Just like the home you live in, I like to think of the heart as having plumbing, electricity, and carpentry. Most diseases of the heart can be traced to a problem in one of these systems. In other words, some heart diseases are due to plumbing problems, others to faulty wiring, and still others to the construction material itself.
A heart attack is caused by a problem in the plumbing. The blood vessels surrounding the heart, called coronary arteries, provide the heart with its very own blood supply, and that is priority one, since nothing can happen if the heart doesn’t have an adequate blood supply. So just as blood leaves the heart to enter the aorta, a tiny amount is immediately diverted into small arteries that feed the heart itself. Airline warnings that remind you to put on your own oxygen prior to assisting others are like an echo of the biological function of these tiny, essential coronary arteries.
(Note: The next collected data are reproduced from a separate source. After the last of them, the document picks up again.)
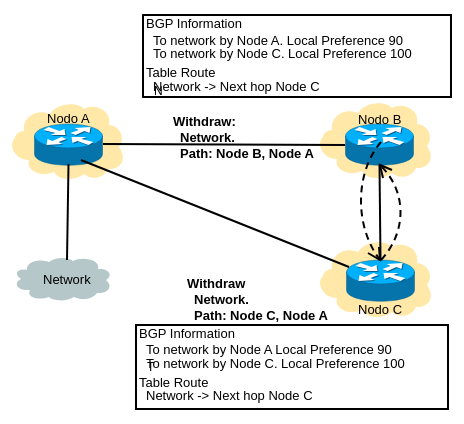
<!DOCTYPE html>
<html lang="en">
<head>
<meta charset="utf-8">
<title>BGP withdraw between three nodes</title>
<style>
:root {
  --ink: #000;
  --paper: #fff;
  --cloud: #ffe8a8;
  --network: #b5c7c9;
  --router-top: #00b0fb;
  --router-side: #0474ab;
  --router-edge: #035f90;
}
* { box-sizing: border-box; margin: 0; }
html, body { width: 464px; height: 424px; overflow: hidden; background: var(--paper); }
.diagram {
  position: relative;
  width: 464px;
  height: 424px;
  color: var(--ink);
  font: 13px/14px "Liberation Sans", Arial, sans-serif;
  white-space: nowrap;
}
.drawing { position: absolute; inset: 0; display: block; }
.cloud { fill: var(--cloud); }
.network-cloud { fill: var(--network); }
.router-side { fill: var(--router-side); stroke: var(--router-edge); stroke-width: .5; }
.router-top { fill: var(--router-top); stroke: var(--router-edge); stroke-width: .5; }
.router-shadow { fill: var(--router-edge); }
.router-arrows { fill: var(--paper); }
.links { fill: none; stroke: var(--ink); stroke-width: 2; }
.messages { stroke-dasharray: 7 5; }
.table, .withdraw, .node-label { position: absolute; }
.table {
  display: flex;
  flex-direction: column;
  padding: 1px 2px;
  border: 2px solid var(--ink);
  background: var(--paper);
}
.entry { padding-left: 7px; }
.stray { position: absolute; font-size: 12px; }
.table-b { left: 142px; top: 14px; width: 310px; height: 84px; }
.table-b .first { margin-top: 3px; }
.table-b .second { margin-top: -1px; }
.table-b .stray { left: 10px; top: 68px; }
.table-c { left: 135px; top: 324px; width: 314px; height: 86px; }
.table-c .first { margin-top: 2px; }
.table-c .route { margin-top: -1px; }
.table-c .stray { left: 10px; top: 34px; }
.heading-route { margin-top: 5px; }
.withdraw { font-weight: bold; line-height: 16px; }
.withdraw .detail { padding-left: 7px; }
.withdraw-b { left: 173px; top: 114px; }
.withdraw-c { left: 187px; top: 276px; }
.node-a { left: 47px; top: 112px; }
.node-b { left: 358px; top: 113px; }
.node-c { left: 358px; top: 303px; }
.network { left: 43px; top: 273px; }
</style>
</head>
<body>
<main class="diagram">
  <svg class="drawing" width="464" height="424" viewBox="0 0 464 424" aria-hidden="true">
    <defs>
      <path id="cloud" d="M12 27C10 14 24 4 38 10C46 -2 66 -2 72 5C82 -1 100 6 97 21C108 22 114 34 107 43C116 56 108 66 96 65C92 74 80 77 72 70C62 78 46 76 42 68C28 74 14 66 17 56C2 56 -4 40 3 34C3 30 8 27 12 27Z"/>
      <polygon id="arrow-in" points="-20,-9 -9,-5 -4,-7 -3,-1 -18,-1 -13,-3 -25,-6"/>
      <polygon id="arrow-out" points="2,-3 10,-6 6,-8 22,-9 21,-3 16,-5 7,-1"/>
      <g id="arrows">
        <use href="#arrow-in"/>
        <use href="#arrow-out"/>
        <use href="#arrow-in" transform="rotate(180)"/>
        <use href="#arrow-out" transform="rotate(180)"/>
      </g>
      <g id="router">
        <path class="router-side" d="M-34 0V18C-34 33 34 33 34 18V0Z"/>
        <ellipse class="router-top" rx="34" ry="12"/>
        <use class="router-shadow" href="#arrows" x="1" y="1"/>
        <use class="router-arrows" href="#arrows"/>
      </g>
    </defs>
    <g class="cloud">
      <use href="#cloud" x="12" y="104"/>
      <use href="#cloud" x="320" y="103"/>
      <use href="#cloud" x="320" y="242"/>
    </g>
    <path class="network-cloud" d="M27 270C26 262 38 258 49 262C55 257 68 257 73 261C83 256 101 260 98 269C108 268 114 275 106 280C114 287 107 294 97 293C93 299 82 301 74 297C66 302 53 301 49 297C38 301 26 297 30 290C17 291 13 283 21 279C13 274 18 268 27 270Z"/>
    <use href="#router" x="68.5" y="136"/>
    <use href="#router" x="379.5" y="136"/>
    <use href="#router" x="380.5" y="272"/>
    <g class="links">
      <line x1="103" y1="144" x2="345" y2="145"/>
      <line x1="68.5" y1="164" x2="67" y2="260"/>
      <line x1="81" y1="160" x2="349" y2="267"/>
      <line x1="379.5" y1="165" x2="380.5" y2="260"/>
      <path class="messages" d="M381 142C355 172 354 226 380 260"/>
      <path class="messages" d="M381 260C407 232 407 192 381 166"/>
      <path d="M368 253L380 260L379 247M383 178L380 165L392 170"/>
    </g>
  </svg>

  <section class="table table-b">
    <p>BGP Information</p>
    <p class="entry first">To network by Node A. Local Preference 90</p>
    <p class="entry second">To network by Node C. Local Preference 100</p>
    <p class="heading-route">Table Route</p>
    <p class="entry route">Network -&gt; Next hop Node C</p>
    <span class="stray" aria-hidden="true">N</span>
  </section>

  <div class="withdraw withdraw-b">
    <p>Withdraw:</p>
    <p class="detail">Network.</p>
    <p class="detail">Path: Node B, Node A</p>
  </div>

  <span class="node-label node-a">Nodo A</span>
  <span class="node-label node-b">Nodo B</span>
  <span class="node-label node-c">Nodo C</span>
  <span class="node-label network">Network</span>

  <div class="withdraw withdraw-c">
    <p>Withdraw</p>
    <p class="detail">Network.</p>
    <p class="detail">Path: Node C, Node A</p>
  </div>

  <section class="table table-c">
    <p>BGP Information</p>
    <p class="entry first">To network by Node A Local Preference 90</p>
    <p class="entry second">To network by Node C. Local Preference 100</p>
    <p class="heading-route">Table Route</p>
    <p class="entry route">Network -&gt; Next hop Node C</p>
    <span class="stray" aria-hidden="true">T</span>
  </section>
</main>
</body>
</html>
Just like air travelers, the heart must take its own oxygen first.
The largest coronary artery, the left main, is usually found in front, at the top of the left ventricle. A branch of the left main, the left anterior descending, continues down the front of the left ventricle. A smaller branch, the circumflex, wraps leftward toward the back. The right coronary artery feeds the right atrium and ventricle. The right side of the heart is smaller than the left, because it needs to pump blood only the short distance to the lungs.
What is a heart attack? A blockage in the coronary arteries. You could have a blockage in a distant part of a tiny branch of a coronary artery. Or you could be extremely unlucky and have a blockage in the left main, or left anterior descending arteries. Cardiologists call these “widow makers,” because they are likely to be disastrous. Have you ever held your arm up high in the air and felt the pain of a compromised blood supply? A heart attack hurts.
Who gets heart attacks? The risk of developing a blockage rises quickly with a number of known risk factors. These include diabetes, hypertension, obesity, high insulin levels, low HDL, high triglycerides, or large amounts of small, dense LDL. Add to these a sedentary lifestyle, and your risk of heart attack goes up fast. Risk factors are not additive, but rather multiplicative. That’s one reason being physically active is an important part of a prescription for reducing the risk of heart attack.
I’ll be honest — on my first day of medical school I could not have told you exactly what a heart attack was. I knew it was caused by some kind of blockage, but I didn’t know exactly where, how, or why. While the research continues to bring us closer to answers, let’s remember that it’s one thing for scientists to understand the basic physiology, and quite another for all of us to be able to talk about it together.
What else can go wrong in a heart? Problems in the electrical conduction system affect the timing of heart muscle contractions. Imagine for just an instant how important it is for the left atrium to contract before the left ventricle. An instant is about how much time your heart has to get this exactly right with each and every squeeze.
Problems in the “carpentry” can affect any heart structure, including the valves and muscles. The heart is a pump with two distinct phases: squeezing and relaxing. A swollen, floppy muscle makes it hard to squeeze properly. A stiff or shrunken muscle might make it hard both to squeeze and relax. Different kinds of problems affect the heart’s pumping ability in different ways, and they are treated with a variety of combinations of medicines, depending on the exact cause.
Illnesses of the heart can be congenital, meaning present from birth, or they can be acquired later, perhaps due to injury, or an infection, or exposure to a toxic chemical or even a vitamin deficiency. Some illnesses, like rheumatic heart disease, affect just a single structure (usually the mitral valve) while others, like longstanding alcohol abuse, can affect the entire heart muscle.
Lots can go wrong, but it usually doesn’t. And lots can be repaired, even if it goes off track temporarily. Continuing to nourish yourself, moving regularly, and relaxing your mind and body will improve the odds that your heart will keep ticking just the way it’s meant to.